Making waves in the hallways and rooms upstairs was one thing, but rendering over them outside was something James had never done before. No two curves are alike because each one required a unique combination of different products and techniques.

‘Rather than re-inventing the wheel, we were inventing it’

Curved facade
‘We knew this project was going to be incredibly difficult and highly bespoke’
Curved Residence living room at night
Naturally lit with skylights and finished with cool stone floors, the space feels distinctly outdoors

‘At the front of the home, the lower curve is actually shotcrete sprayed onsite to give it structure, and the s-curve above it was all MULTIPANEL,’ James says. ‘We quickly learnt that there are all [these] different products out there in the market and they’re worth exploring.’

Dealing with a heritage-listed property is typically a process rife with red tape and logistical set-backs, and in addition to this, the client was specific about ensuring the older part of the home remained aged in appearance. But James says he and his team were up to the challenge: ‘we knew this project was going to be incredibly difficult and highly bespoke’.

For example, the fireplace was removed but the heritage requirements meant the chimney above it had to be kept in the roofline.

‘We had to replicate the existing chimney so we had to pull it down, survey it closely, and rebuild it with the exact look but in a lightweight nature,’ he says. ‘It was tough and it was something we’d never done before. Rather than re-inventing the wheel, we were inventing it.’

Dark oak timber flooring dining and kitchen
Moody black oak floorboards are offset with ceiling-height windows
Mosaic shower
Recycled mosaic tiles

James is no stranger to pioneering builds, having started working with Visioneer eight years ago.

‘I made a leap of faith and came across from a Tier 1 commercial builder to a small construction company to work with four people out of an office in Hawthorn,’ he says. ‘Since then, we’ve grown the business to now have 18 in the office and 42 staff altogether.’

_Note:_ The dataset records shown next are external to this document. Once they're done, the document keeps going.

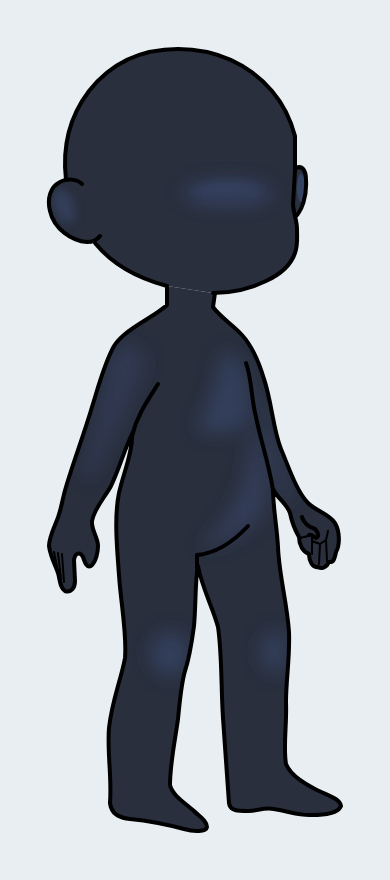
<!DOCTYPE html>
<html lang="en">
<head>
<meta charset="utf-8">
<title>Figure base</title>
<style>
:root{--ground:#e8eef2;--base:#292f3d;--sheen:#374566;--ink:#000}
html,body{margin:0;width:390px;height:880px;overflow:hidden;background:var(--ground)}
svg{display:block}
.fill{fill:var(--base)}
.sheen{fill:var(--sheen)}
.line{fill:none;stroke:var(--ink);stroke-width:4;stroke-linecap:round;stroke-linejoin:round}
.fine{stroke-width:2}
.shape{fill:var(--base);stroke:var(--ink);stroke-width:4;stroke-linecap:round;stroke-linejoin:round}
</style>
</head>
<body>
<svg width="390" height="880" viewBox="0 0 390 880" role="img" aria-label="Plain dark doll-like figure base in three-quarter view">
<defs>
<filter id="soft" x="-60%" y="-60%" width="220%" height="220%"><feGaussianBlur stdDeviation="9"/></filter>
<filter id="soft-small" x="-80%" y="-80%" width="260%" height="260%"><feGaussianBlur stdDeviation="5"/></filter>
<path id="head-shape" d="M66 180C62 146 70 116 89 91C111 63 142 49 178 49C216 49 249 64 272 91C284 105 291 121 295 136L295 170L293 205C294 215 297 221 297 229C297 239 298 245 295 253C291 265 281 274 266 281C250 289 232 293 213 293L167 286C137 278 112 264 95 243L82 184Z"/>
<path id="ear-near-shape" d="M82 184C77 179 67 178 60 182C50 187 47 199 50 211C54 229 72 241 87 242C93 242 97 240 100 236L112 215Z"/>
<path id="ear-far-shape" d="M296 168C302 165 306 170 306 180C307 196 302 212 294 218Z"/>
<path id="body-shape" d="M167 286V305C153 318 126 328 114 346C104 364 98 388 92 407C83 437 73 463 66 487C62 500 61 511 57 520C53 530 49 538 49 546C50 556 55 564 58 573C60 580 60 588 65 591C71 593 75 588 75 581L74 560C75 553 80 551 83 557C85 563 87 568 91 566C96 562 98 552 98 546C98 537 91 530 92 521C94 509 105 497 111 486C119 469 124 451 132 434C133 452 123 474 119 493C114 517 117 548 119 575C121 605 127 633 125 658C121 680 112 700 109 728C107 752 112 778 110 803C111 814 119 818 130 819C150 821 169 825 184 829C194 832 206 832 207 827C207 821 200 817 194 811C185 803 172 795 170 785C170 764 175 741 178 719C180 700 181 685 185 671C190 656 192 641 194 626C196 604 195 580 198 566C202 588 213 608 218 627C222 653 221 688 223 718C225 748 227 775 229 803C230 811 238 811 248 811C257 811 264 807 274 809C287 811 300 816 312 815C324 815 338 814 341 806C340 798 326 795 315 789C303 783 290 774 286 764C283 746 287 724 286 702C286 679 290 658 289 632C287 602 279 575 278 547C277 527 273 508 273 489C278 499 287 504 290 513C292 523 295 530 299 537C299 545 303 552 309 554C309 562 313 568 318 567C323 570 327 566 329 562C334 563 335 557 336 552C340 545 340 532 335 523C329 514 316 511 308 503C297 492 289 468 281 449C273 429 272 403 264 379C259 362 252 346 242 335C232 324 220 317 213 307L213 293Z"/>
<clipPath id="head-clip"><use href="#head-shape"/></clipPath>
<clipPath id="body-clip"><use href="#body-shape"/></clipPath>
<clipPath id="ear-near-clip"><use href="#ear-near-shape"/></clipPath>
<clipPath id="ear-far-clip"><use href="#ear-far-shape"/></clipPath>
</defs>
<rect width="390" height="880" fill="var(--ground)"/>

<g id="body">
<use href="#body-shape" class="fill"/>
<g clip-path="url(#body-clip)" class="sheen" filter="url(#soft)">
<path d="M112 350C130 340 148 346 144 366C134 400 112 440 92 478L82 474C96 434 100 388 112 350Z" opacity=".5"/>
<path d="M222 352C242 352 250 380 250 412C248 434 218 438 196 428C210 404 216 380 222 352Z" opacity=".75"/>
<path d="M250 430C266 450 272 490 262 514C248 532 220 548 200 546C226 524 250 490 250 430Z" opacity=".7"/>
<path d="M258 384L276 440L294 500L284 500L264 440Z" opacity=".6"/>
<ellipse cx="170" cy="654" rx="20" ry="22" opacity=".75"/>
<ellipse cx="274" cy="652" rx="13" ry="21" opacity=".75"/>
</g>
<path class="line" d="M167 286V305C153 318 126 328 114 346C104 364 98 388 92 407C83 437 73 463 66 487C62 500 61 511 57 520C53 530 49 538 49 546C50 556 55 564 58 573C60 580 60 588 65 591C71 593 75 588 75 581L74 560C75 553 80 551 83 557C85 563 87 568 91 566C96 562 98 552 98 546C98 537 91 530 92 521C94 509 105 497 111 486C119 469 124 451 132 434C133 452 123 474 119 493C114 517 117 548 119 575C121 605 127 633 125 658C121 680 112 700 109 728C107 752 112 778 110 803C111 814 119 818 130 819C150 821 169 825 184 829C194 832 206 832 207 827C207 821 200 817 194 811C185 803 172 795 170 785C170 764 175 741 178 719C180 700 181 685 185 671C190 656 192 641 194 626C196 604 195 580 198 566C202 588 213 608 218 627C222 653 221 688 223 718C225 748 227 775 229 803C230 811 238 811 248 811C257 811 264 807 274 809C287 811 300 816 312 815C324 815 338 814 341 806C340 798 326 795 315 789C303 783 290 774 286 764C283 746 287 724 286 702C286 679 290 658 289 632C287 602 279 575 278 547C277 527 273 508 273 489C278 499 287 504 290 513C292 523 295 530 299 537C299 545 303 552 309 554C309 562 313 568 318 567C323 570 327 566 329 562C334 563 335 557 336 552C340 545 340 532 335 523C329 514 316 511 308 503C297 492 289 468 281 449C273 429 272 403 264 379C259 362 252 346 242 335C232 324 220 317 213 307L215 293"/>
<g id="inner-lines" class="line">
<path d="M158 384C148 400 137 415 132 436"/>
<path d="M246 363C252 379 251 398 256 417C261 442 269 464 273 490"/>
<path d="M248 526C235 540 219 553 197 555V568"/>
</g>
<g id="near-fingers" class="line fine">
<path d="M54 552L58 572"/>
<path d="M58 553L61 579"/>
<path d="M62 554L64 582"/>
</g>
<g id="far-fingers" class="line">
<path d="M302 517C304 524 309 527 315 529C319 533 319 537 316 538C313 536 311 534 309 535"/>
<path class="fine" d="M300 538L312 535L312 554M312 541L320 544L319 564M320 544L326 540L327 561M326 540L328 531"/>
</g>
</g>

<g id="far-ear">
<use href="#ear-far-shape" class="fill"/>
<ellipse class="sheen" cx="301" cy="188" rx="4" ry="14" clip-path="url(#ear-far-clip)" opacity=".9"/>
<path class="line" d="M296 168C302 165 306 170 306 180C307 196 302 212 294 218"/>
</g>

<g id="head">
<use href="#head-shape" class="fill"/>
<g clip-path="url(#head-clip)" class="sheen">
<ellipse cx="228" cy="193" rx="46" ry="14" filter="url(#soft)" opacity=".75"/>
<path d="M190 194C208 180 250 180 264 192C246 188 212 189 190 194Z" filter="url(#soft-small)" opacity=".9"/>
</g>
<use href="#ear-near-shape" class="fill"/>
<g clip-path="url(#ear-near-clip)"><ellipse class="sheen" cx="64" cy="206" rx="10" ry="18" transform="rotate(-20 64 206)" filter="url(#soft-small)" opacity=".7"/></g>
<path class="line" d="M66 180C62 146 70 116 89 91C111 63 142 49 178 49C216 49 249 64 272 91C284 105 291 121 295 136L295 170L293 205C294 215 297 221 297 229C297 239 298 245 295 253C291 265 281 274 266 281C250 289 232 293 213 293"/>
<path class="line" d="M167 286C137 278 112 264 95 243"/>
<path class="line" d="M82 184C77 179 67 178 60 182C50 187 47 199 50 211C54 229 72 241 87 242C93 242 97 240 100 236"/>
</g>
</svg>
</body>
</html>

He estimates the business, which he now co-owns, works on roughly 14-18 projects at a time, mostly building high-end houses and apartments in Melbourne.

Recognising the credibility that comes with industry awards of excellence, Visioneer enters its most impressive projects into HIA’s Victorian Housing Awards each year, with 2017 seeing Curved Residence become a HIA–CSR Victorian Renovation/Addition of the Year finalist. Visioneer has also won the prestigious HIA–CSR Victorian Home of the Year in 2012, 2016 and 2018.

The immense complexities of this design and construction process came together neatly to deliver what is an enchanting and fluid family home. With reverence for the existing period structure and a glimpse into the future of home building, Curved Residence tells a tale of history and innovation – and how they can live happily ever after.

Curved Residence

Curved Residence at a glance

Builder: Visioneer

Designer: Susi Leeton Architects

Location: Melbourne

Materials:

  • Cabinets: American Oak Timber Veneer, Bronze Paneling, Corian, Walnut Timber, Carrara Marble
  • Door hardware: Bellevue Olivari range
  • Paint: Porters
  • Render: Unitex Tanami
  • Carpet: Prestige, Natural Velvet in Appaloosa
  • Tiles: Byzantine Design’s Boheme White Glass and Slate mosaic, Boheme Nite Glass and Slate mosaic, and Carrara Herringbone Honed; Bamstone’s Australian Bluestone Honed; Signorino’s Carrara Honed, Bardiglio Honed and Grigio Carnico honed; Corsi & Nicolai’s Rosa Aurora and Verde Patrizia
  • Timber flooring: Porter’s Paints 189mmx20mm Japan Black

Related Articles

Old house new views

This build starts with a cosy cottage and adds glass walls and sea views with a contemporary addition up top.

Wall of wonder

Uncompromising in both vision and execution, this award-winning sustainable home is a celebration of modern architecture and innovative construction techniques.

Comfort from the cold

The thick walls of this Lucaston rammed-earth house keep out the crisp winds and chills of the Huon Valley.

Peek into the past

An intensive restoration of a historical cliffside cottage showcases and celebrates the beauty inherent in ancient and new construction techniques.

Join more than 120,000 like-minded subscribers